Enrollment down 322 from last spring

By Tara Kulash

After an enrollment decrease of 322 students, Chancellor Rita Cheng said a drop in students is to be expected in the spring semester.

The Daily Egyptian obtained the 10-day enrollment figures, which were released Tuesday with an overall 18,442 students registered at SIU. 12,039 are undergraduates — 256 less than last spring.

“Every spring our enrollment is smaller than fall enrollment,” Cheng said. “That’s because students graduate in December and we’re a traditional institution so we have very few students who start in January.”


The university’s enrollment is at the lowest it has been in 37 years.

Provost John Nicklow said there usually is not a lot of change in enrollment in the spring semester because the bulk of new students arrive in the fall. Despite the lower numbers, Nicklow said some departments have seen increases.

“There are some real positive signs in the numbers that I’ve seen yesterday, and those will all be released next week,” he said.

Considering the lower enrollment in the fall semester, Cheng said, the university was expected to have a decrease in 360 students this semester.

“We have turned the number into a positive with 38 more students than we expected to have,” she said.

The fall 2011 10-day enrollment was at 19,817 students — 220 students less than the previous year. Cheng said the decreased overall enrollment is from recent consecutive years of enrollment decline.

“We’re graduating seniors with a bigger group than the new people coming in, so we’ve got a couple more years of having a historical smaller class come through,” she said.

The College of Business has 105 fewer students, and 95 of those students were continuing. While the College of Education and Human Services had a decrease of 76 students from last spring, the College of Liberal Arts has 17 fewer transfer students from last year. The amount of pre-major students dropped by 56 continuing students. However, some of those 56 students could have declared a major instead of dropping.

Freshman enrollment increased from 85 students to 99, but sophomores decreased from 2,169 to 2,015 — a 154-student drop.

Cheng said she doesn’t think the decrease in enrollment was connected to the Faculty Association strike last semester.

“Did it have a negative impact in counter to what we are trying to do in getting a positive message out? Yeah, during that time it did,” she said. “It was really unfortunate that we were working so hard to communicate the strong academics and at the same time we had all this turmoil on campus.”

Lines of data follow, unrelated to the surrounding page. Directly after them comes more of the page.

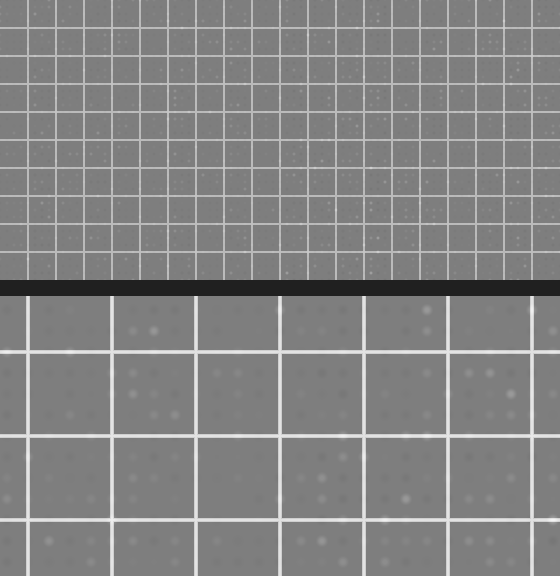
Top, the full canvas; bottom, a detail of the centre.
Give the GLSL for this pattern, as a Shadertoy shader.

```glsl
const vec2 CELL_COUNT = vec2(20.0, 10.0);
const float DOTS_PER_CELL = 4.0;
const float LINE_WIDTH = 0.043;   // in cells
const float DOT_RADIUS = 0.34;    // in dot spacings
const vec3 GROUND_GREY = vec3(0.493);
const vec3 LINE_GREY = vec3(0.89);

float hash(vec2 p) {
    return fract(sin(dot(p, vec2(127.1, 311.7))) * 43758.5453);
}

// Coverage of grid lines on whole cell numbers, leaving the outer border bare
float gridLines(vec2 cellPos, vec2 pixel, vec2 count, float width) {
    vec2 nearest = floor(cellPos + 0.5);
    vec2 dist = abs(cellPos - nearest);
    vec2 cover = clamp((0.5 * width - dist) / pixel + 0.5, 0.0, 1.0);
    cover *= min(vec2(1.0), width / pixel);
    cover *= step(0.5, nearest) * step(nearest, count - 0.5);
    return max(cover.x, cover.y);
}

// Signed brightness of one dot: mostly faint, now and then strong
float dotTone(vec2 id, float perCell) {
    float signedRandom = 2.0 * hash(id + 3.7) - 1.0;
    float columnStrength = mix(0.4, 1.0, hash(vec2(floor(id.x / perCell), 9.0)));
    float tone = 0.035 * signedRandom + 0.13 * pow(signedRandom, 3.0) - 0.02;
    return tone * columnStrength;
}

// Soft dots on a square lattice finer than the cells
float dotLattice(vec2 cellPos, float perCell, float radius) {
    vec2 latticePos = cellPos * perCell;
    vec2 id = floor(latticePos + 0.5);
    float dist = length(latticePos - id);
    return dotTone(id, perCell) * (1.0 - smoothstep(0.1 * radius, radius, dist));
}

void mainImage(out vec4 fragColor, in vec2 fragCoord) {
    vec2 cellPos = fragCoord / iResolution.xy * CELL_COUNT;
    vec2 pixel = CELL_COUNT / iResolution.xy;

    // Dotted ground
    float dots = dotLattice(cellPos, DOTS_PER_CELL, DOT_RADIUS);
    vec3 color = GROUND_GREY + dots;

    // Pale grid, slightly worn where dots fall on it
    float lines = gridLines(cellPos, pixel, CELL_COUNT, LINE_WIDTH);
    color = mix(color, LINE_GREY + 0.5 * dots, lines);

    fragColor = vec4(color, 1.0);
}
```
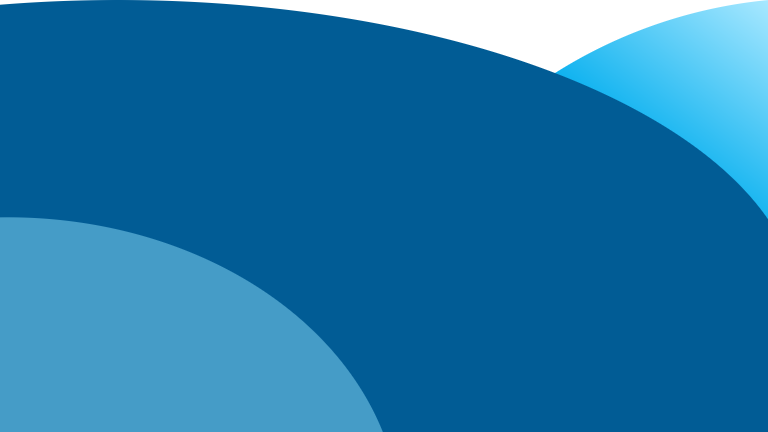
Give the GLSL for this background, as a Shadertoy shader.

```glsl
// Layered flat curves: a pale blue hill over a wide navy dome,
// with a cyan disc shaded by a diagonal gradient behind, on white.
// Each shape is an ellipse whose approximate distance gives a smooth edge.

#define PAPER      vec3(1.0)
#define NAVY       vec3(0.005, 0.36, 0.585)
#define PALE_BLUE  vec3(0.27, 0.61, 0.78)
#define CYAN_DEEP  vec3(0.06, 0.70, 0.94)
#define CYAN_LIGHT vec3(0.66, 0.91, 1.0)
#define GLOW_DIR   vec2(0.6, 0.8)
#define GLOW_RANGE vec2(1.437, 1.867)

// Approximate signed distance to an ellipse, negative inside.
float ellipseDistance(vec2 p, vec2 center, vec2 radii) {
    vec2 q = (p - center) / radii;
    float len = length(q);
    return (len - 1.0) * len / max(length(q / radii), 1e-4);
}

// Dome: the upper half of an ellipse, with straight sides below its center.
float domeDistance(vec2 p, vec2 center, vec2 radii) {
    p.y = max(p.y, center.y);
    return ellipseDistance(p, center, radii);
}

// Antialiased coverage of a shape, one pixel wide.
float coverage(float dist) {
    return clamp(0.5 - dist * iResolution.y, 0.0, 1.0);
}

void mainImage(out vec4 fragColor, in vec2 fragCoord) {
    // Canvas height is one unit, origin at the lower left.
    vec2 p = fragCoord / iResolution.y;

    // Cyan disc, brightening toward the upper right.
    float glow = (dot(p, GLOW_DIR) - GLOW_RANGE.x) / (GLOW_RANGE.y - GLOW_RANGE.x);
    vec3 cyan = mix(CYAN_DEEP, CYAN_LIGHT, clamp(glow, 0.0, 1.0));
    float disc = ellipseDistance(p, vec2(1.885, -0.117), vec2(1.122));
    vec3 color = mix(PAPER, cyan, coverage(disc));

    // Wide navy dome.
    float dome = domeDistance(p, vec2(0.273, 0.272), vec2(1.579, 0.728));
    color = mix(color, NAVY, coverage(dome));

    // Pale hill in the lower left corner.
    float hill = ellipseDistance(p, vec2(0.0185, -0.211), vec2(0.909, 0.708));
    color = mix(color, PALE_BLUE, coverage(hill));

    fragColor = vec4(color, 1.0);
}
```
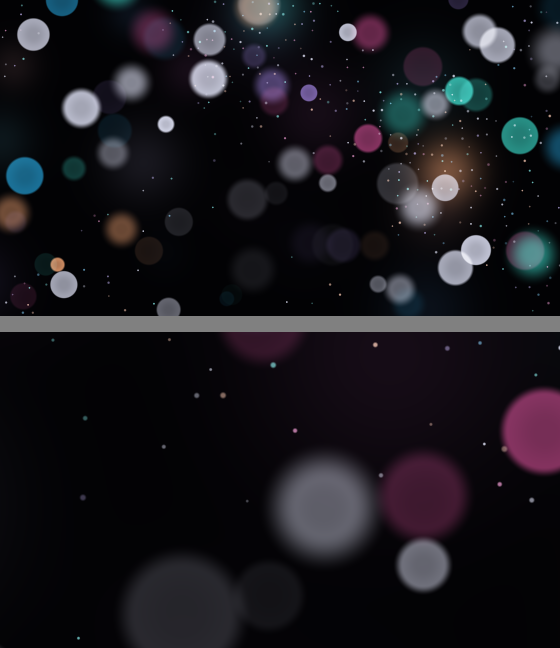
Top: the whole. Bottom: its middle third, enlarged.
Give the GLSL for this background, as a Shadertoy shader.

```glsl
// Night bokeh: colourful out-of-focus light discs, faint haze and fine dust on black.

const vec3 NIGHT = vec3(0.008, 0.008, 0.016);
const vec3 WHITE = vec3(0.78, 0.79, 0.86);
const vec3 TEAL  = vec3(0.20, 0.76, 0.70);
const vec3 PEACH = vec3(0.86, 0.58, 0.40);
const vec3 ROSE  = vec3(0.66, 0.24, 0.46);
const vec3 LILAC = vec3(0.46, 0.38, 0.66);
const vec3 BLUE  = vec3(0.10, 0.46, 0.62);

vec3 hash3(vec2 p) {
    vec3 q = fract(p.xyx * vec3(0.1031, 0.1030, 0.0973));
    q += dot(q, q.yxz + 33.33);
    return fract((q.xxy + q.yzz) * q.zyx);
}

float valueNoise(vec2 p) {
    vec2 cell = floor(p), f = fract(p);
    f = f * f * (3.0 - 2.0 * f);
    float low  = mix(hash3(cell).x, hash3(cell + vec2(1, 0)).x, f.x);
    float high = mix(hash3(cell + vec2(0, 1)).x, hash3(cell + vec2(1, 1)).x, f.x);
    return mix(low, high, f.y);
}

vec3 screenBlend(vec3 base, vec3 light) {
    return base + light * (1.0 - min(base, 1.0));
}

// Picks a lamp colour; whiteShare is the chance of a neutral one.
vec3 lampColour(float pick, float whiteShare) {
    if (pick < whiteShare) return WHITE;
    float hue = (pick - whiteShare) / (1.0 - whiteShare);
    if (hue < 0.27) return TEAL;
    if (hue < 0.50) return PEACH;
    if (hue < 0.68) return ROSE;
    if (hue < 0.87) return LILAC;
    return BLUE;
}

float glow(vec2 p, vec2 centre, float radius) {
    vec2 d = (p - centre) / radius;
    return exp(-dot(d, d));
}

// Disc with a feathered edge and a slightly brighter rim.
float lampDisc(vec2 p, vec2 centre, float radius, float feather) {
    float d = length(p - centre);
    float body = 1.0 - smoothstep(radius - feather, radius + feather, d);
    return body * (0.88 + 0.12 * smoothstep(0.2, 1.0, d / radius));
}

// Evenly spread positions with jitter, reaching a little past the borders.
vec2 scatter(float index, float seed, float aspect) {
    vec2 spread = fract(index * vec2(0.7549, 0.5698) + hash3(vec2(seed, 7.0)).xy);
    vec2 jitter = hash3(vec2(index, seed + 3.0)).xy - 0.5;
    return (spread * 1.08 - 0.04 + jitter * 0.14) * vec2(aspect, 1.0);
}

// Lamps fade towards the quiet lower middle.
float quietZone(vec2 centre, float aspect) {
    vec2 d = (centre - vec2(0.46 * aspect, 0.2)) / vec2(0.5, 0.3);
    return mix(0.15, 1.0, smoothstep(0.5, 1.1, length(d)));
}

// sizes: smallest and largest radius; feathers: edge blur relative to radius.
vec3 lampLayer(vec2 p, float aspect, int count, float seed, vec2 sizes,
               vec2 feathers, vec2 gains, float whiteShare) {
    vec3 light = vec3(0.0);
    for (int i = 0; i < count; i++) {
        float index = float(i);
        vec3 rnd = hash3(vec2(index + 11.0, seed));
        vec3 look = hash3(vec2(seed + 5.0, index + 29.0));
        vec2 centre = scatter(index, seed, aspect);
        float radius = mix(sizes.x, sizes.y, rnd.x);
        float feather = radius * mix(feathers.x, feathers.y, rnd.y * rnd.y);
        feather = max(feather, 0.8 / iResolution.y);
        float gain = mix(gains.x, gains.y, rnd.z) * quietZone(centre, aspect);
        vec3 tint = lampColour(look.x, whiteShare) * gain;
        light = screenBlend(light, tint * lampDisc(p, centre, radius, feather));
    }
    return light;
}

vec3 hazeLayer(vec2 p, float aspect) {
    vec3 light = vec3(0.0);
    for (int i = 0; i < 14; i++) {
        float index = float(i);
        vec3 rnd = hash3(vec2(index, 61.0));
        vec2 centre = scatter(index, 17.0, aspect);
        vec3 tint = mix(lampColour(rnd.x, 0.1), LILAC, 0.4);
        light += tint * 0.13 * quietZone(centre, aspect)
               * glow(p, centre, mix(0.07, 0.17, rnd.y));
    }
    return light;
}

// Tiny bright specks gathered in drifts.
vec3 dust(vec2 p, float cellsPerHeight) {
    vec2 grid = p * cellsPerHeight, cell = floor(grid);
    vec3 rnd = hash3(cell + 40.0), look = hash3(cell + 90.0);
    float drift = smoothstep(0.42, 0.85, valueNoise(cell / cellsPerHeight * 3.0 + 5.0));
    float radius = mix(0.0012, 0.0034, look.x * look.x);
    float d = length(grid - cell - 0.2 - 0.6 * rnd.xy) / cellsPerHeight;
    float speck = 1.0 - smoothstep(radius * 0.4, radius + 1.0 / iResolution.y, d);
    vec3 tint = mix(WHITE, lampColour(look.y, 0.3), 0.6);
    return tint * speck * step(rnd.z, drift * 0.45) * mix(0.3, 1.0, look.z);
}

void mainImage(out vec4 fragColor, in vec2 fragCoord) {
    float aspect = iResolution.x / iResolution.y;
    vec2 p = fragCoord / iResolution.y;

    vec3 colour = NIGHT + hazeLayer(p, aspect);
    // Warm flare on the right, cool one at the top.
    colour += PEACH * 0.5 * glow(p, vec2(0.8 * aspect, 0.46), 0.10);
    colour += TEAL * 0.3 * glow(p, vec2(0.48 * aspect, 0.98), 0.10);

    // Faint, blurred and crisp lamps, from back to front.
    vec3 faint = lampLayer(p, aspect, 28, 2.0, vec2(0.03, 0.07), vec2(0.08, 0.5), vec2(0.12, 0.38), 0.15);
    vec3 blurred = lampLayer(p, aspect, 20, 23.0, vec2(0.035, 0.065), vec2(0.4, 0.8), vec2(0.4, 0.8), 0.5);
    vec3 crisp = lampLayer(p, aspect, 30, 41.0, vec2(0.022, 0.062), vec2(0.06, 0.22), vec2(0.7, 1.1), 0.55);
    colour = screenBlend(colour, faint);
    colour = screenBlend(colour, blurred);
    colour = screenBlend(colour, crisp);
    colour = screenBlend(colour, dust(p, 36.0));
    fragColor = vec4(clamp(colour, 0.0, 1.0), 1.0);
}
```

Cheng said colleges that have seen student increases, however, are areas where faculty participated in the strike, so it didn’t seem to affect their enrollment.

International students had an increase of 77 students, and the College of Agricultural Sciences had an enrollment growth of 14. The College of Applied Sciences and Arts had an increase from 214 to 227 students and the College of Science grew by 83 students.

Cheng said the new branding and marketing by the university has helped to gain attention to the institution. She said research showed that people either didn’t know about SIU and its strong programs or had a negative perception about the campus.

“We have a lot of work to do to convince people it’s a great university,” she said. “Once they get here they realize it is.”